Kore-eda started on television, as an assistant director and as a documentary filmmaker. In 1998 he achieved a certain echo with his second feature, After Life, but it was Nobody Knows – Best Actor Award at Cannes in 2004 – with which international critics highlighted his talent thanks to that tremendous story of brothers who took care of themselves for the constant maternal absence. In 2008 he directed Still Walking, the film closest to his life, inspired by the death of his mother, which happened three years earlier, and by the figure of his paternal grandfather, a doctor who tried to convince him during his childhood to dedicate himself to same profession. “The family can be heavy, but when you lose it you miss it,” he said then, and he assured, when asked about the influence of Yasujiro Ozu in his cinema: “I escape from sentimentality by not showing gestures or emotions of the characters like him. Ozu I love it, I understand that people see influences, but there is no conscious intention. I think we are both very interested in the stories of children who do not meet the expectations of parents, and how we fit human beings into the society”.

In 2013 with Of such a father, such a son began to investigate fatherhood, pushed by his own, which came to him just before the premiere of Kiseki (2011). “I still learn as a father, my daughter is young, and that is clearly reflected in the main protagonist, someone who reacts to what happens to him, who is behind the events,” he assured at the premiere of De tal padre, tal son. “It is a feeling that I live in daily life, and that I wanted to reflect on the screen. And yes, now the point of view of my camera is that of the parent, when before it was the children who starred in my scripts.” In that movie, the Shoplifters germ was probably already there, because Kore-eda’s reflection on the possibility that the emotional family matters more than the biological family began. “I don’t want anyone to take my option as the only answer. My intention was to speak of blood against time ”, counted then.

Yesterday, in the Cannes press room, after achieving La Palma with a film starring a family that has been formed by abandoned people who initially find their salvation plan in that nucleus, he said: “For me, the family works when you have the desire to share time.

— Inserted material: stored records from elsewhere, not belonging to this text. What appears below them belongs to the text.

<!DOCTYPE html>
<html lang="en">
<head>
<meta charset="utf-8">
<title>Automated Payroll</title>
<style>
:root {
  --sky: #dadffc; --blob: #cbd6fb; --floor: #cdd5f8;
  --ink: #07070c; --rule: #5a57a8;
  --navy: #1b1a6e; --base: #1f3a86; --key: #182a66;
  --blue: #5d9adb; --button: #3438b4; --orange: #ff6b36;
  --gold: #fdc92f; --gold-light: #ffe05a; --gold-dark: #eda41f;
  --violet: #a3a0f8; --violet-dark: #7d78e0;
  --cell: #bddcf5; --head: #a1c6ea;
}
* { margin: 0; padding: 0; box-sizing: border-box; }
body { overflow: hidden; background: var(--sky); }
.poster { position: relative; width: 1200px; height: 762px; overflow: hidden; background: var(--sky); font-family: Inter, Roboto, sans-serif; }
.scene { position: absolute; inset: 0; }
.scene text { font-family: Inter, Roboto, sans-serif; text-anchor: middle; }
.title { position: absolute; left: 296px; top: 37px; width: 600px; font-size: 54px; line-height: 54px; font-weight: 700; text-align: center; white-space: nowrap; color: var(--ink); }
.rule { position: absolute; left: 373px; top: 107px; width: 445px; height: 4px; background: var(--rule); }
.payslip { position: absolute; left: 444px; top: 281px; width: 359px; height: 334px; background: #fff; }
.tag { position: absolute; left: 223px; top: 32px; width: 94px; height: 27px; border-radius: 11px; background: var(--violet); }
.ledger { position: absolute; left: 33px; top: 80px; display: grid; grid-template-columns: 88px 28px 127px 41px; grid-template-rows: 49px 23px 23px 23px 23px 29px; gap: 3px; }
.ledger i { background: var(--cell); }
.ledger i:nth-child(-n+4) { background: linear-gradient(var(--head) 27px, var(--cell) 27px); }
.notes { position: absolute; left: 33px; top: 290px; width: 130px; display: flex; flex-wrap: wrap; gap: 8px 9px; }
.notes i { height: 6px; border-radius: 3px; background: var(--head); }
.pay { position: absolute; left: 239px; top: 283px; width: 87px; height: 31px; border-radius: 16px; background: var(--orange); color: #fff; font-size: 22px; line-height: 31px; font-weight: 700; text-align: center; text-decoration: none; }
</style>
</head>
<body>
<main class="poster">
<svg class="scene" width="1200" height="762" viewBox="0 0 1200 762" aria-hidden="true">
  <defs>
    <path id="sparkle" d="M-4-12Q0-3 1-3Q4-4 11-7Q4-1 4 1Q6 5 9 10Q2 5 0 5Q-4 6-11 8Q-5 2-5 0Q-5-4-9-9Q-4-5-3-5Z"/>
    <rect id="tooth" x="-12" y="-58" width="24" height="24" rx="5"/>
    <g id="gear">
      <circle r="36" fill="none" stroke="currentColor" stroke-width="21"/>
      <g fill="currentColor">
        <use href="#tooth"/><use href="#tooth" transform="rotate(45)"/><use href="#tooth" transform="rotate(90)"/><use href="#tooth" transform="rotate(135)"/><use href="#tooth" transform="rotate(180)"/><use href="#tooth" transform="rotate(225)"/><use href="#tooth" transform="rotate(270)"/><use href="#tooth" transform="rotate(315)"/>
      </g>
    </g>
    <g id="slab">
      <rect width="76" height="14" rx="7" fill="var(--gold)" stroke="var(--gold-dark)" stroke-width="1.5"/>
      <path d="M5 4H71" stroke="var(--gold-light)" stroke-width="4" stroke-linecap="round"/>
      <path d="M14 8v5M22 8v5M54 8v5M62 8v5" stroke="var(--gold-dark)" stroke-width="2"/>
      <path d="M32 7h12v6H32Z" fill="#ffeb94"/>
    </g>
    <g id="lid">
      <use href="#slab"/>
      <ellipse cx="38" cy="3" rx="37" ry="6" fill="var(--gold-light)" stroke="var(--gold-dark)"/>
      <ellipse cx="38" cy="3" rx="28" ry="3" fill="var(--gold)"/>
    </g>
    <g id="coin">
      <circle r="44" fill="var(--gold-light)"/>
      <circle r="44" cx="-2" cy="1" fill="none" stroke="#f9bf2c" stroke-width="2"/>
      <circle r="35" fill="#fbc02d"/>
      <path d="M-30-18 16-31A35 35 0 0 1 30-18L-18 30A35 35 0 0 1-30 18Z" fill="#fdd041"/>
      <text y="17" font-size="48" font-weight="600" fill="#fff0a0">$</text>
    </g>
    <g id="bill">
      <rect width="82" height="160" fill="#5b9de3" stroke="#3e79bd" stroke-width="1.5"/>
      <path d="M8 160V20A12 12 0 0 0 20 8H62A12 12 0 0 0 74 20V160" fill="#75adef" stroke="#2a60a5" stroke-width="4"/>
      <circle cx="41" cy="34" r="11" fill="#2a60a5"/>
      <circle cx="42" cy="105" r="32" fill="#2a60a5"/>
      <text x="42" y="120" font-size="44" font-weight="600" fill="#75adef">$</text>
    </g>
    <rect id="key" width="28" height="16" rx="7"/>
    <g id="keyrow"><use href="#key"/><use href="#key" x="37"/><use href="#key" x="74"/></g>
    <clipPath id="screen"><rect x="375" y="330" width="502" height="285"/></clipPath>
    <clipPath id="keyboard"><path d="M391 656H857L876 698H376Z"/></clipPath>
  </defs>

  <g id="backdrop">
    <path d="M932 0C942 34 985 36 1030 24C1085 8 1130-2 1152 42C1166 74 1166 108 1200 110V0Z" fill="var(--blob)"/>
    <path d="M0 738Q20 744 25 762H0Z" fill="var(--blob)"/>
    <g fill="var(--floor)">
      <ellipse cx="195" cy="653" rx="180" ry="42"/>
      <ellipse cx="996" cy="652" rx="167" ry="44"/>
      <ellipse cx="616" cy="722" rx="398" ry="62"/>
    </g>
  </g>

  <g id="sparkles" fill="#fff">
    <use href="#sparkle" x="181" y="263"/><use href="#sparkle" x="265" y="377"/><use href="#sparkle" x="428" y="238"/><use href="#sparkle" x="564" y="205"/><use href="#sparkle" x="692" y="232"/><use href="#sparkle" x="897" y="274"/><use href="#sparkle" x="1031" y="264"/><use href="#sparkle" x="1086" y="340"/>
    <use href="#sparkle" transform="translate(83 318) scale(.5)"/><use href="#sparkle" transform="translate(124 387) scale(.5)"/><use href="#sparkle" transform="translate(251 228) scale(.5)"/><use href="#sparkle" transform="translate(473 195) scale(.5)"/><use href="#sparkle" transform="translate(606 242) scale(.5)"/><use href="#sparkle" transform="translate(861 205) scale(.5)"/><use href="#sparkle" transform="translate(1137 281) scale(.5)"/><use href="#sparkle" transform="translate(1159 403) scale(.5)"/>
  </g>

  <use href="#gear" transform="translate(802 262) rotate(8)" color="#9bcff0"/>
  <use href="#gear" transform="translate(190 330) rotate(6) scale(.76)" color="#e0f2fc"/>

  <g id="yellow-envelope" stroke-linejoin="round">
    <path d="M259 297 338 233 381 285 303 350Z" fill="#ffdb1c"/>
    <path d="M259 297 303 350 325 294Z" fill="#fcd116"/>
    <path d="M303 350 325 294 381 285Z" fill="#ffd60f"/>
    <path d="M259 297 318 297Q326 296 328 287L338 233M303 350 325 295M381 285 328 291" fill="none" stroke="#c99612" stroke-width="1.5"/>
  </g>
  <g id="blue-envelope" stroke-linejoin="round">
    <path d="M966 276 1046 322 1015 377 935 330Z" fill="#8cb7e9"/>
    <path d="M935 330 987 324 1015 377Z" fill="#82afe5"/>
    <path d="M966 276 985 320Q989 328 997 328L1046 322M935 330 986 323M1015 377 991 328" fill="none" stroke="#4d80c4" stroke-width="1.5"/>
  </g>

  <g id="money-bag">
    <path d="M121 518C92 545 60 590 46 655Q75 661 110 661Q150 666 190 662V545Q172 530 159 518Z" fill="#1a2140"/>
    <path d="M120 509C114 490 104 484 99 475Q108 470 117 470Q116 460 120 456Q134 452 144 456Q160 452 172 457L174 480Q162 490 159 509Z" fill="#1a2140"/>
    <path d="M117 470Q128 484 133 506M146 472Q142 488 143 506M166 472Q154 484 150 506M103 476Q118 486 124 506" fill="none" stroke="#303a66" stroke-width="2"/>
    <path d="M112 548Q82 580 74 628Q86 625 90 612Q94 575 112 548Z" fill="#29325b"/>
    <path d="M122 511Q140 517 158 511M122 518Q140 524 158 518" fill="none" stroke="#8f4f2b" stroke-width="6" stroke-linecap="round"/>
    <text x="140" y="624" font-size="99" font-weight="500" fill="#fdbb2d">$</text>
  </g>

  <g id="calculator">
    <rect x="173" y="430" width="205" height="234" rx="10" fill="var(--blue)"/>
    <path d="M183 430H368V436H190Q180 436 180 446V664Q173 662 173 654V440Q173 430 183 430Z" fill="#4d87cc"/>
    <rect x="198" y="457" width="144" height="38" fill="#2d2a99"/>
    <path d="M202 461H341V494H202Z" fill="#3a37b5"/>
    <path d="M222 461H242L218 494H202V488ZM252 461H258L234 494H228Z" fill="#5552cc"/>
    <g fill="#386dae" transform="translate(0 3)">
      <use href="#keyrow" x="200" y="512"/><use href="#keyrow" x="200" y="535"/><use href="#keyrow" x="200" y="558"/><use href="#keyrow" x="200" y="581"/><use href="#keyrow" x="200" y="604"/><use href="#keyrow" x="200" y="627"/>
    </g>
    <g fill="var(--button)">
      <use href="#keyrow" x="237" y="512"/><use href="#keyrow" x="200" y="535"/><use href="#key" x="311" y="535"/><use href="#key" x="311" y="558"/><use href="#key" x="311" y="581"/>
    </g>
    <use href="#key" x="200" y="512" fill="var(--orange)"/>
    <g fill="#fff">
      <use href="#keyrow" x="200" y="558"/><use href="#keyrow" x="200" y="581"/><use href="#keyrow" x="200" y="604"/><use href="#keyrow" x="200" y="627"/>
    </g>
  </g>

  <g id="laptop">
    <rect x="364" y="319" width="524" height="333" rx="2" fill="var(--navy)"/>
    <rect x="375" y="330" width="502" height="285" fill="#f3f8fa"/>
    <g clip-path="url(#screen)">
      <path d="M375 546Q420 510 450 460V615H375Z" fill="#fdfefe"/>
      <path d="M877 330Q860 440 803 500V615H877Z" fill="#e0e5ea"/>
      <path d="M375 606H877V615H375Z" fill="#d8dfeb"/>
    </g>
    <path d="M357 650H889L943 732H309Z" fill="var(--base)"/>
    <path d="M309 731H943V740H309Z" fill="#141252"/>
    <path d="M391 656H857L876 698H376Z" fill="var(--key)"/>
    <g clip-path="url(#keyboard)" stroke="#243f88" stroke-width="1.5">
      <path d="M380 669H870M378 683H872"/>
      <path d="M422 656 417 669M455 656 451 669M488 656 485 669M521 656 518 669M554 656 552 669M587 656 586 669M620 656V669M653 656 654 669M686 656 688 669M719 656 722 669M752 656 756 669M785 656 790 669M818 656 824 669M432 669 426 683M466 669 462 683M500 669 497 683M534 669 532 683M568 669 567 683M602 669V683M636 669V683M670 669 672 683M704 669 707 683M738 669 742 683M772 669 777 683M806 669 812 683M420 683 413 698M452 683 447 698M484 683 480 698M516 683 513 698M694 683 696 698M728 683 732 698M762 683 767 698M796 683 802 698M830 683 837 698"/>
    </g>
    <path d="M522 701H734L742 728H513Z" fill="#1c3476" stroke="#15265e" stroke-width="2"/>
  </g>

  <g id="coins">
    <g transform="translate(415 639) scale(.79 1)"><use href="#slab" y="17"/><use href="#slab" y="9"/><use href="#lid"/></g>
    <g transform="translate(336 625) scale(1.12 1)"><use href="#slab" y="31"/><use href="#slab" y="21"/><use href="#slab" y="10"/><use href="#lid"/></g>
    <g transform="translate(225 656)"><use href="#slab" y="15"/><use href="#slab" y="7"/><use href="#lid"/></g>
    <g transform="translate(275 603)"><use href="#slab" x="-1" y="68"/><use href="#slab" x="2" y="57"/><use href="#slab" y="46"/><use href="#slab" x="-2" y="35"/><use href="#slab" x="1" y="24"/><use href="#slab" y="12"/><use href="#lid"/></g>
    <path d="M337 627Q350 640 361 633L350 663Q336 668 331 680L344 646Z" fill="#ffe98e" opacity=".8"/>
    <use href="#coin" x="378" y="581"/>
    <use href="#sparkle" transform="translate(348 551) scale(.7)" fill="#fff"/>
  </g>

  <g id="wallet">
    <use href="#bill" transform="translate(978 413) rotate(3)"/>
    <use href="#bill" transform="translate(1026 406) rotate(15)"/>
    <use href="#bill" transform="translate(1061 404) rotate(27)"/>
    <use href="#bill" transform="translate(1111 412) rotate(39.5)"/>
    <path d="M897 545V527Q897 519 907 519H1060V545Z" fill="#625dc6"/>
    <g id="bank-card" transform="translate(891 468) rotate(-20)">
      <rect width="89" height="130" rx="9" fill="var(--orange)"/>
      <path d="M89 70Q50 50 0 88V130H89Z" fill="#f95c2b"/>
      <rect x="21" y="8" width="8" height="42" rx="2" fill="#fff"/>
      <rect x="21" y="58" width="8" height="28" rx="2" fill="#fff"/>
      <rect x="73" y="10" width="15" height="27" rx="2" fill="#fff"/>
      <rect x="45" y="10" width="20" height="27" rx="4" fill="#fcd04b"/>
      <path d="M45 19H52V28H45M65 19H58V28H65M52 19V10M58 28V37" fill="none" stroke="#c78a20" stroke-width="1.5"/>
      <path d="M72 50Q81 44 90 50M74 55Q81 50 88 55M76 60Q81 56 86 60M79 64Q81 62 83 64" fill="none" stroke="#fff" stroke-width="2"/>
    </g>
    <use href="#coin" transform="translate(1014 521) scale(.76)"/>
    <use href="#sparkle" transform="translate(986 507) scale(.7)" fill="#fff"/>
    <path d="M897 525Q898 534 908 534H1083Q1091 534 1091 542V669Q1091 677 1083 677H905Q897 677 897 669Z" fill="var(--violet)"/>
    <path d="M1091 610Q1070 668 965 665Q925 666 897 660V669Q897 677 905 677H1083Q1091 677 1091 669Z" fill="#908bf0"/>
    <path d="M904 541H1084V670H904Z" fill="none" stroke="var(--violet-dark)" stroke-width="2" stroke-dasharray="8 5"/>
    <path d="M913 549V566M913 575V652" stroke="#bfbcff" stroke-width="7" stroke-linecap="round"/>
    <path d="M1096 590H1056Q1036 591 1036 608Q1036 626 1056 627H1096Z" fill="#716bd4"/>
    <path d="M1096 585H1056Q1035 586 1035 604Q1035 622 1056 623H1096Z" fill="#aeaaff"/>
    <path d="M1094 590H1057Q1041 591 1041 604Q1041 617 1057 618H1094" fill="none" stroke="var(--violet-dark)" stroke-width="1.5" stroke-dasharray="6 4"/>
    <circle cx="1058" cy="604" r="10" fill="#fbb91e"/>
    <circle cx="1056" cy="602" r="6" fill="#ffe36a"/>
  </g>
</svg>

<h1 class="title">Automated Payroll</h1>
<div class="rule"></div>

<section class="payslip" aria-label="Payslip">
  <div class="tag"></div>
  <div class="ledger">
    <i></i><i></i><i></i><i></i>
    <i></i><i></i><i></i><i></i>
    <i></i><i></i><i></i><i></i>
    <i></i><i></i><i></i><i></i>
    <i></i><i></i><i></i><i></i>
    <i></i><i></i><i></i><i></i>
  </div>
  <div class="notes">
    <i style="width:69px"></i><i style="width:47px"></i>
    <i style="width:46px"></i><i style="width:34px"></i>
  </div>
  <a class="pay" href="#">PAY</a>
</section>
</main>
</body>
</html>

And yes, sometimes a bond can be created that surpasses the biological one. ” Shoplifters – a reference to the small thefts they make in that family to survive – contains some detail of Kore-eda’s own life: “I also had a treasure box in my childhood, my private space in the small flat in Tokyo in we lived. But luckily we never shoplifted. ” After works like Milagro (2011), the aforementioned Of such a father, such a son, Our little sister (2015) and After the storm (2016), last year he directed a thriller, The third murder, with which he pointed to a change. “I have decided to close a cycle,” he said at the Venice festival. In vain. He has returned to his films “with different characters of different ages to radiograph all generations”, he has recovered the children, whom he never teaches the scripts, but whispers their sentences just before shouting action so that they “enjoy of acting. ” Kore-eda has returned to Kore-eda. As he said last night: “I am inspired by my feelings, there is no more powerful engine.”